“So we used the wages scheme and did a top-up, and to cover it we’ve been operating Dax at Home while we were closed. We’re doing that again now from Friday to Sunday until November 8.”
Olivier said that the hospitality business requires honesty and clarity going forward.
“We cannot open and close every three months. We need to have a plan for the next six months and stick to it,” he said.
“The VAT reduction will help. Also, in 2021 the Government should have a serious look at the financial position of all companies.
“If you want to save jobs and save money, then why give help to a business that has €9m in the bank, if a small business that employs 10 people, with only €200,000 in the bank, gets the same thing. Is that logical?”
Olivier’s advice is to “stick to what you’re good at”.
“Don’t change your business model.
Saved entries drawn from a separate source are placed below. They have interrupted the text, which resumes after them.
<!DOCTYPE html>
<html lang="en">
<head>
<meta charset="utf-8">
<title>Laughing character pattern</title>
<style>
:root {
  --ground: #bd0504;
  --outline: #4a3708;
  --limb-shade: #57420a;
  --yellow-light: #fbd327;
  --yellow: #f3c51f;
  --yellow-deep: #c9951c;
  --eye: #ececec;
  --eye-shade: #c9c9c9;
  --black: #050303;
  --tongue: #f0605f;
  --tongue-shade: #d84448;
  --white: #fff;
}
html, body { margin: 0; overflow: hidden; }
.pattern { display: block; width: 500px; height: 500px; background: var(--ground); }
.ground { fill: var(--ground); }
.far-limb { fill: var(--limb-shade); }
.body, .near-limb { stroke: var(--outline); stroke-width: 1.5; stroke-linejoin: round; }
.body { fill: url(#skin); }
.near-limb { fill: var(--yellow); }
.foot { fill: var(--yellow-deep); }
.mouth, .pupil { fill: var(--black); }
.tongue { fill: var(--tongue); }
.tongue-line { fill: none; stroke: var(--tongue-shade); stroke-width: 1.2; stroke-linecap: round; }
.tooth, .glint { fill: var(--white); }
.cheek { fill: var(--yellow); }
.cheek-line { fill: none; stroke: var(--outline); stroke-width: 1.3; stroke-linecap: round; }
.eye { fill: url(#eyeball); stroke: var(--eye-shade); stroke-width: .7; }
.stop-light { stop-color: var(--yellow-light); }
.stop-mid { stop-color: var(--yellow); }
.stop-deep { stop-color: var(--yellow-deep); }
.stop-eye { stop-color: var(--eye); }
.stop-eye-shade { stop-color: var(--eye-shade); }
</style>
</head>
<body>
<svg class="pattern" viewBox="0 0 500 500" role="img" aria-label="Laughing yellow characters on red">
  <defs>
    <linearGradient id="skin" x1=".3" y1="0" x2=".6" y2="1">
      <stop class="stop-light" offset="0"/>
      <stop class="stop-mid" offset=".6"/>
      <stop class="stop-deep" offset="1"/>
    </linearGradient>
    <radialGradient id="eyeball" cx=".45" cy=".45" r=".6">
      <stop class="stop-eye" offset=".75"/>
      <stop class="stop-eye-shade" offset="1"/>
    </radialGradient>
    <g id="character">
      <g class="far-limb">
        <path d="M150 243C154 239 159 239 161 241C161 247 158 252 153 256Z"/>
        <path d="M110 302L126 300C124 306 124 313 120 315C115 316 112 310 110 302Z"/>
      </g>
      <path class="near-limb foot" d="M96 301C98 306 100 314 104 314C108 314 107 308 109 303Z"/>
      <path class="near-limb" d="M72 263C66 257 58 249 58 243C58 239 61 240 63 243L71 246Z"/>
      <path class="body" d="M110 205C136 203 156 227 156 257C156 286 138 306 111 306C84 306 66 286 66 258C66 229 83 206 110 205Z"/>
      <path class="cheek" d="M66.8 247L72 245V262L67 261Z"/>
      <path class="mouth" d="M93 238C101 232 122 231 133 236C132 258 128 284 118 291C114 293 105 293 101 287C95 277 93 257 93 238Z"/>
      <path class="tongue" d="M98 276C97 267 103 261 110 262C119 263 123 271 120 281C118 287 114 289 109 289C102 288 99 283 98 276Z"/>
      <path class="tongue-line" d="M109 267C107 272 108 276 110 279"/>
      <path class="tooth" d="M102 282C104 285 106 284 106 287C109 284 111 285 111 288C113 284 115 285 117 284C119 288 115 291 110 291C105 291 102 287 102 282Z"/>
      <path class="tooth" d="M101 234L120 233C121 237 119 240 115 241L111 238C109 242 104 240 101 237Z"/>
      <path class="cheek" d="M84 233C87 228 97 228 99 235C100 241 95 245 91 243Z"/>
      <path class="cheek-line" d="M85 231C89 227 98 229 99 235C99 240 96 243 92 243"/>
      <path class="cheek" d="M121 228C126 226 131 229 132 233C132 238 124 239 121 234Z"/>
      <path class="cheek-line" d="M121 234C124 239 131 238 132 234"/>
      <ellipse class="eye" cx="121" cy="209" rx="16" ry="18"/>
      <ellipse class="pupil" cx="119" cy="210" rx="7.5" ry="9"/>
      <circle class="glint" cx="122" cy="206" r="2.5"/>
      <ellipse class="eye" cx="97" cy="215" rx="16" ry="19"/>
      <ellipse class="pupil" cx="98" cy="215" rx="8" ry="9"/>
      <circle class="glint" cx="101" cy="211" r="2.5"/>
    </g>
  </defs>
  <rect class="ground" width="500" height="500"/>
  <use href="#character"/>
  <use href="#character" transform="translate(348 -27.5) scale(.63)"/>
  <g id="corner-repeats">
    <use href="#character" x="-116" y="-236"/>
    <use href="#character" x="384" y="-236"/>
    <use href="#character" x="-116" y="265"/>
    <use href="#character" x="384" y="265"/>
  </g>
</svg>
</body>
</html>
Look after your staff, it pays back long-term,” he said.
“Covid is here and we have to live with it. So, let’s start 2021 strong and eager.”
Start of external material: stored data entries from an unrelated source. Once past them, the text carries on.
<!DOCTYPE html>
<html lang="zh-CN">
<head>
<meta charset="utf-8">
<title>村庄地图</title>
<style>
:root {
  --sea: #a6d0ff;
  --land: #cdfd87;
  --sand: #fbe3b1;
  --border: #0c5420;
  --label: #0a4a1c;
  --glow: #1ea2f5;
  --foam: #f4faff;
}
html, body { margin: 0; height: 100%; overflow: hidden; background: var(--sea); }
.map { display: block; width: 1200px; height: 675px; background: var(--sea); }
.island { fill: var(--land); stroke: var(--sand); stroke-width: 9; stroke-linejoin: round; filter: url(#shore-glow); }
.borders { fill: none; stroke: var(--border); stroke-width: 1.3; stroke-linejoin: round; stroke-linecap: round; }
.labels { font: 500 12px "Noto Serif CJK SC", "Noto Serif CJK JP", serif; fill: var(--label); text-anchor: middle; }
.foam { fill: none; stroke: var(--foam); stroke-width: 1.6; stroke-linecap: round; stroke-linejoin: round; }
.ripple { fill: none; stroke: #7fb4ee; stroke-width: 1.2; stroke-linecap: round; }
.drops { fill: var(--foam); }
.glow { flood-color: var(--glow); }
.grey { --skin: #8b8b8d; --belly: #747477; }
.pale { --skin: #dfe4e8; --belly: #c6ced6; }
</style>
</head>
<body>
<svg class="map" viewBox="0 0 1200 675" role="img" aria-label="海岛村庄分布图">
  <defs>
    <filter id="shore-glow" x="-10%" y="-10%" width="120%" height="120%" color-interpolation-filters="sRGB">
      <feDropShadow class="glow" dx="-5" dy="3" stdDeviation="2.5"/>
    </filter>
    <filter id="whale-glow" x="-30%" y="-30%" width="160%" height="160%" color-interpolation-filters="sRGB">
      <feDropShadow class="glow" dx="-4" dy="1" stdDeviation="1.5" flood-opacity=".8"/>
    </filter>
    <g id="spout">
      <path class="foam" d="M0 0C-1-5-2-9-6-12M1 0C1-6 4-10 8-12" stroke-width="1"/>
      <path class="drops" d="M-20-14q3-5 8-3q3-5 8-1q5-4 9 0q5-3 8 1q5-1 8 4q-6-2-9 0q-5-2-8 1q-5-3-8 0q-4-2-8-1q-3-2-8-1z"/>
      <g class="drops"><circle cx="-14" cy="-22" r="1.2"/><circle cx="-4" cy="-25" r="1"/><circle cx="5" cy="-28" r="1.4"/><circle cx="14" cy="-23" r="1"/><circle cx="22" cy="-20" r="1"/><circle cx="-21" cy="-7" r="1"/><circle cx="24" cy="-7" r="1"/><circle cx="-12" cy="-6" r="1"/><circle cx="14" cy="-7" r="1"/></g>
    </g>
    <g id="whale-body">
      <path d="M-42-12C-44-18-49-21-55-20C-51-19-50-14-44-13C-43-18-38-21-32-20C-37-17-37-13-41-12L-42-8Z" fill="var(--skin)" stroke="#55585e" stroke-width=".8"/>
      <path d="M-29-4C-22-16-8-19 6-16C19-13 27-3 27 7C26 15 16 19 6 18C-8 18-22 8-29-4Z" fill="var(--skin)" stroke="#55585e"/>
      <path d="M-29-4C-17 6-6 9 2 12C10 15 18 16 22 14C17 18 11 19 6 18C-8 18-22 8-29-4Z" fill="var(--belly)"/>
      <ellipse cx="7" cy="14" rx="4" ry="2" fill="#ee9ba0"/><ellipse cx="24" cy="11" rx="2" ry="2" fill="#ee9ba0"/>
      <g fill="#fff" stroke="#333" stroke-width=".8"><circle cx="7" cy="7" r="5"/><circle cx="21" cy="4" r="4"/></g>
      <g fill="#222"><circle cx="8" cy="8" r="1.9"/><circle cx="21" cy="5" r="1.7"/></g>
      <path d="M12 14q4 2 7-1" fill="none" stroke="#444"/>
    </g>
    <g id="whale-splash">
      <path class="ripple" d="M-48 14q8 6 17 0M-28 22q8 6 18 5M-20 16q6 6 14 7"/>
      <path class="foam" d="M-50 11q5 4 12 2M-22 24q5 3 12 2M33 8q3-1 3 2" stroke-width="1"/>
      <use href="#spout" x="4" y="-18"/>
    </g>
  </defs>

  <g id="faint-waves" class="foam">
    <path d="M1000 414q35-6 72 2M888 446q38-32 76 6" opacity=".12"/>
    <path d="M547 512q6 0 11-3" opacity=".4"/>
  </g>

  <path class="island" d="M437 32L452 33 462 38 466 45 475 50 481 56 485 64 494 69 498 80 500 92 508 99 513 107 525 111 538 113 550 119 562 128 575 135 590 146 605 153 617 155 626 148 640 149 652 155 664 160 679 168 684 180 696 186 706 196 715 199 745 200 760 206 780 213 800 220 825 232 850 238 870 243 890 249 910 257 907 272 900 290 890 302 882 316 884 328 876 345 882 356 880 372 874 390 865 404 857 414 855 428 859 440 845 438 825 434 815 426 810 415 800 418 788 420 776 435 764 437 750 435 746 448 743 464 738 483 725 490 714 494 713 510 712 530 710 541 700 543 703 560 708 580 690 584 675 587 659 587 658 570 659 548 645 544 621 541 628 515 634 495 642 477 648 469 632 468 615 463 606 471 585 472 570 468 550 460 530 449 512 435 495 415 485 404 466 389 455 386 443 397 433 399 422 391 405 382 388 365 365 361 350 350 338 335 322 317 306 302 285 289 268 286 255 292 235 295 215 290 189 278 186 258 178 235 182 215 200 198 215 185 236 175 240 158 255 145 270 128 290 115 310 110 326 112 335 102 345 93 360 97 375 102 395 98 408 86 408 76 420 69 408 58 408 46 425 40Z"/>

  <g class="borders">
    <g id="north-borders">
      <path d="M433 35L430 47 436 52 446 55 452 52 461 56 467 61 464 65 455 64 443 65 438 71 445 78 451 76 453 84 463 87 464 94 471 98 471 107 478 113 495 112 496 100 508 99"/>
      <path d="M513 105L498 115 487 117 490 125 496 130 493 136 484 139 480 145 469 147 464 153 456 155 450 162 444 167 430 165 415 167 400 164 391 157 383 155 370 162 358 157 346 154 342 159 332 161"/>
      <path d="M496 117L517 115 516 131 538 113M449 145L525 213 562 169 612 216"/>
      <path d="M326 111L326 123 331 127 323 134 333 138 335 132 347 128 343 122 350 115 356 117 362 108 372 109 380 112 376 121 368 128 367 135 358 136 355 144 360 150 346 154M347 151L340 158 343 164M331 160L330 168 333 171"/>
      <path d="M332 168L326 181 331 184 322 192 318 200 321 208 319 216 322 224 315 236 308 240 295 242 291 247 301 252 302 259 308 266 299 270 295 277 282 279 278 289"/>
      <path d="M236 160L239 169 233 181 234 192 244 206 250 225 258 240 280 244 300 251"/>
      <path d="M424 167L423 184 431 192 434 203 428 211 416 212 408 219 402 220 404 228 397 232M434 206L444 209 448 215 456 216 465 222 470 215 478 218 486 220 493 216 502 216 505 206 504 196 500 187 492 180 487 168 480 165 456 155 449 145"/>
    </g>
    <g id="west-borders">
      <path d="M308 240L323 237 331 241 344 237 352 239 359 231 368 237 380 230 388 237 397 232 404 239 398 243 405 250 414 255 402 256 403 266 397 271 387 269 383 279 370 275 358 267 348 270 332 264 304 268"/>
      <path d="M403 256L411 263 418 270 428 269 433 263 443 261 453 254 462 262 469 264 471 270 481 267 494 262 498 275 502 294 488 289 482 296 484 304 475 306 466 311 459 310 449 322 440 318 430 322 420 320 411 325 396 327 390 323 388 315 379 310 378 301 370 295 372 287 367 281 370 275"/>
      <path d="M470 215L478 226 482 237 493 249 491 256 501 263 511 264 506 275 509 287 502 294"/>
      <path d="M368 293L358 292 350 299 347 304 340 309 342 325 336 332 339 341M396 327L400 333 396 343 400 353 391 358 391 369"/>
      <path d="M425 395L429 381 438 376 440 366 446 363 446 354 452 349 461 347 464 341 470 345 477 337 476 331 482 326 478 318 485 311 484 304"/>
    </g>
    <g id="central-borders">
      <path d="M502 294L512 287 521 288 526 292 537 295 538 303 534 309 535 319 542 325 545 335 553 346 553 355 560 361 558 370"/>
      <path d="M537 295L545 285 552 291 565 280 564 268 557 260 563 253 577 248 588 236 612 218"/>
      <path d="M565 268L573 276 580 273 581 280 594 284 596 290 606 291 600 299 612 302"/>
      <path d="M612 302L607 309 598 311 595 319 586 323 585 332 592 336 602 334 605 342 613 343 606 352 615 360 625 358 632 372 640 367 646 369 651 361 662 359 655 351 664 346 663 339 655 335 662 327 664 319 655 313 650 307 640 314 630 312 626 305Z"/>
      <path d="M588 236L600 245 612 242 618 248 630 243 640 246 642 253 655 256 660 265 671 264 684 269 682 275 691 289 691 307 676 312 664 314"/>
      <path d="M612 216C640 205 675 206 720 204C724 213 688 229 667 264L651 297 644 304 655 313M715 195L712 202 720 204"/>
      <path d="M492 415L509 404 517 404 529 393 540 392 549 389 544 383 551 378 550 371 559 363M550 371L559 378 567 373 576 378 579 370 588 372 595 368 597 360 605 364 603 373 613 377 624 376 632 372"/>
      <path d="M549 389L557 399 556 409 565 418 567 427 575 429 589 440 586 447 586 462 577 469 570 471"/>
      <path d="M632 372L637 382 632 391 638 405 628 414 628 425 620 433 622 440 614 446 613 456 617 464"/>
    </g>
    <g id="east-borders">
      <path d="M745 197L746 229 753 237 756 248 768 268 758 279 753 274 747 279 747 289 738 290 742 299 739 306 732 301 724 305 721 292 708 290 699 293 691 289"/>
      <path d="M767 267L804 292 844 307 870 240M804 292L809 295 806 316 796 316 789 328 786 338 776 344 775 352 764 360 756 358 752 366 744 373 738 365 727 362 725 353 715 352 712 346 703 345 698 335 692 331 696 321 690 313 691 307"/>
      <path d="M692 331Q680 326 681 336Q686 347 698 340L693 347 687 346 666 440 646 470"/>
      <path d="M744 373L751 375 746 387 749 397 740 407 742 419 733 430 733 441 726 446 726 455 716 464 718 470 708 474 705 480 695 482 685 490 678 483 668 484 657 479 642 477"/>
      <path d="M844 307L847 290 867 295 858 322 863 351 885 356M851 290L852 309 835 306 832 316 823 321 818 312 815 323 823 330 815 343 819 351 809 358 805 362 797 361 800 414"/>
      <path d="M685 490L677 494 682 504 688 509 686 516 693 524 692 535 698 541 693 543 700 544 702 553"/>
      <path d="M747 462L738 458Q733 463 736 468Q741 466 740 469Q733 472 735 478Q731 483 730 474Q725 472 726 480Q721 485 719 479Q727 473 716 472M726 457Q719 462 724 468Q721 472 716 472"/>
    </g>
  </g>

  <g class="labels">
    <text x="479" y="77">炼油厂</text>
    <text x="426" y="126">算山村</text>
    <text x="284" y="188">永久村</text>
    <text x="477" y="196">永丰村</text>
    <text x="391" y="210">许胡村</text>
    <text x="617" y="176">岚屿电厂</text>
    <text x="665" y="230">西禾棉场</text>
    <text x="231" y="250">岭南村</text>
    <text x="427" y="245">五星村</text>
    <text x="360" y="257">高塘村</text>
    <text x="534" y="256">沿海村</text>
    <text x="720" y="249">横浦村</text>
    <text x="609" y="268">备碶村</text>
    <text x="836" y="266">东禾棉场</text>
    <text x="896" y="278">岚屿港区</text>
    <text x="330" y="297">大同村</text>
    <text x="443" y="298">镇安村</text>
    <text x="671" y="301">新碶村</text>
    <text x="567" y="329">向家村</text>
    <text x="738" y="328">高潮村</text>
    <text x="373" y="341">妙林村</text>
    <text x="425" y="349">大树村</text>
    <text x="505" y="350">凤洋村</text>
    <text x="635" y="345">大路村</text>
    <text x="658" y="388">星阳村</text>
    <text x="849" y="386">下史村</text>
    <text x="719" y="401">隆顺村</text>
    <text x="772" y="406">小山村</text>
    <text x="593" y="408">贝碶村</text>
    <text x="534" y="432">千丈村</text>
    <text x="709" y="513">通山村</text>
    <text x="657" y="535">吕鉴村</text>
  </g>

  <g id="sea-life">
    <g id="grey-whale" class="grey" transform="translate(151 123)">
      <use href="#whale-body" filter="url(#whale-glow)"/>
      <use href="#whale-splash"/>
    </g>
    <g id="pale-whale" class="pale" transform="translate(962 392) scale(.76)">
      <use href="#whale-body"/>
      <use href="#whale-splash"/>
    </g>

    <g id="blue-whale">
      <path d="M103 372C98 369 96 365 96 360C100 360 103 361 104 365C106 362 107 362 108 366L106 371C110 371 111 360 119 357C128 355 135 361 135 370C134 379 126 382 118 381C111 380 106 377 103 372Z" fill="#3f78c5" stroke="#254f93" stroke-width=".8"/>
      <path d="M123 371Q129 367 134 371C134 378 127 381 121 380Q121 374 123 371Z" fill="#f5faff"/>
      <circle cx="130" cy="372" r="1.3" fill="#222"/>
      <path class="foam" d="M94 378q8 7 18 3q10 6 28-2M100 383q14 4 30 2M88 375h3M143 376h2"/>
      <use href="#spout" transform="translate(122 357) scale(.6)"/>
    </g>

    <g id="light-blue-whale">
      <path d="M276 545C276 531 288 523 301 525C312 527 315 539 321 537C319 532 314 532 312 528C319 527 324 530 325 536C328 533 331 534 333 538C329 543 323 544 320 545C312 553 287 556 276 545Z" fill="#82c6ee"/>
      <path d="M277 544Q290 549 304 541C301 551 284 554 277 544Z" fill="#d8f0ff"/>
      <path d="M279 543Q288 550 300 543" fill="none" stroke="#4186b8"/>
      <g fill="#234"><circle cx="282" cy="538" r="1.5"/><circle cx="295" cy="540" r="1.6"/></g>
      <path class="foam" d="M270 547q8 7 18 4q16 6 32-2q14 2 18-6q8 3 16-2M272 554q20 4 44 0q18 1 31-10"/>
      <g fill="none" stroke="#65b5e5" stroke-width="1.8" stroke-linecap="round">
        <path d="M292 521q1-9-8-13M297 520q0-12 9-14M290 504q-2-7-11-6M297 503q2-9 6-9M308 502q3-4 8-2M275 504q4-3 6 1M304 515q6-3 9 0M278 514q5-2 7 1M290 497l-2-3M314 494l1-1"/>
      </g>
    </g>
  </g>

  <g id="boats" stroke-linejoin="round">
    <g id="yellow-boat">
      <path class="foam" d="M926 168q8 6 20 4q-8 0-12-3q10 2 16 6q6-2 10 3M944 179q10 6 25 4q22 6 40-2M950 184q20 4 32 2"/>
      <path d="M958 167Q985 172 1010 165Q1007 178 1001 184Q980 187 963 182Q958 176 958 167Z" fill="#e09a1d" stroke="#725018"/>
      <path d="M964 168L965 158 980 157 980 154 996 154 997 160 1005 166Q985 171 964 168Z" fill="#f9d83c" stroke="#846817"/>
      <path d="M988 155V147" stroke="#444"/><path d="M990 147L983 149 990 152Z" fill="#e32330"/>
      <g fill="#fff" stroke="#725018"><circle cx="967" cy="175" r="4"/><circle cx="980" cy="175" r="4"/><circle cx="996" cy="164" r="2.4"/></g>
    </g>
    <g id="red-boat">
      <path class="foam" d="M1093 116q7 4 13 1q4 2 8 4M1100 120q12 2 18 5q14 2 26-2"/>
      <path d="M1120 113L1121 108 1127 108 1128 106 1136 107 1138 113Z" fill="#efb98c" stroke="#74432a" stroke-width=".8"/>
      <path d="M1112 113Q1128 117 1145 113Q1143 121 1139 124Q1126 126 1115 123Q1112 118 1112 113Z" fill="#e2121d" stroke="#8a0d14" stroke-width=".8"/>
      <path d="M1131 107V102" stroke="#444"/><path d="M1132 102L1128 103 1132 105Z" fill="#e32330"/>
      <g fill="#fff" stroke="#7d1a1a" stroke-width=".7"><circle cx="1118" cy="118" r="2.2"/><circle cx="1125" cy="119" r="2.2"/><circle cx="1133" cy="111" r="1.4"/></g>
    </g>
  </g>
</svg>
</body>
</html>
For Clare man Nicky Logue, general manager of the five-star InterContinental Dublin, 2020 is a year he will not forget. With the lockdown, they had to reduce their staff to just 25 in March, though thankfully it is back up to 150 now.
“This is the time of year the hotel would be brimming with domestic and international guests for conferences, charity lunches and dinners. Christmas parties would be booked and the leisure side would be busy with shopping trips, concerts, tourists and home rugby matches,” said Nicky.
“Since the Level 3 lockdown, weekdays can be eerily quiet as we can’t offer indoor dining to non-residents. When you see the industry you’ve worked in for over 30 years suffer so greatly, it’s hard to see where the end is, but we have to plough on and remain positive.”
Like many other five-star Dublin hotels, they’ve been offering a very good staycation overnight package, including dinner, which has seen them go “from a very low level of occupancy to now reasonable” at weekends.
“Mid-term and Halloween is next up, normally a busy time, but with restrictions we’ll have to wait and see how it plays out.
“Christmas will be different this year given we can’t welcome the large party nights, but we’re seeing demand for leisure domestic bookings, and we’ve had a good response to our Christmas two-night residential package.”
Hotels must hope for locals to stay and spend, Nicky said, and “while things in Dublin five-stars are looking more positive at weekends, it remains far behind any level of normality and sustainable business levels”.
“We still see a long road ahead and it is going to be very tough. The reduction in VAT to 9pc, along with the extension of the Wage Subsidy Scheme, and waiving of rates to the end of the year, will help the sector and hopefully provide a lifeline to many businesses.
“More assistance will be needed to attract visitors back, but we’ll have to wait and see. For now, we will continue to work within the guidelines and restrictions and do the best we can for our business, guests and team.”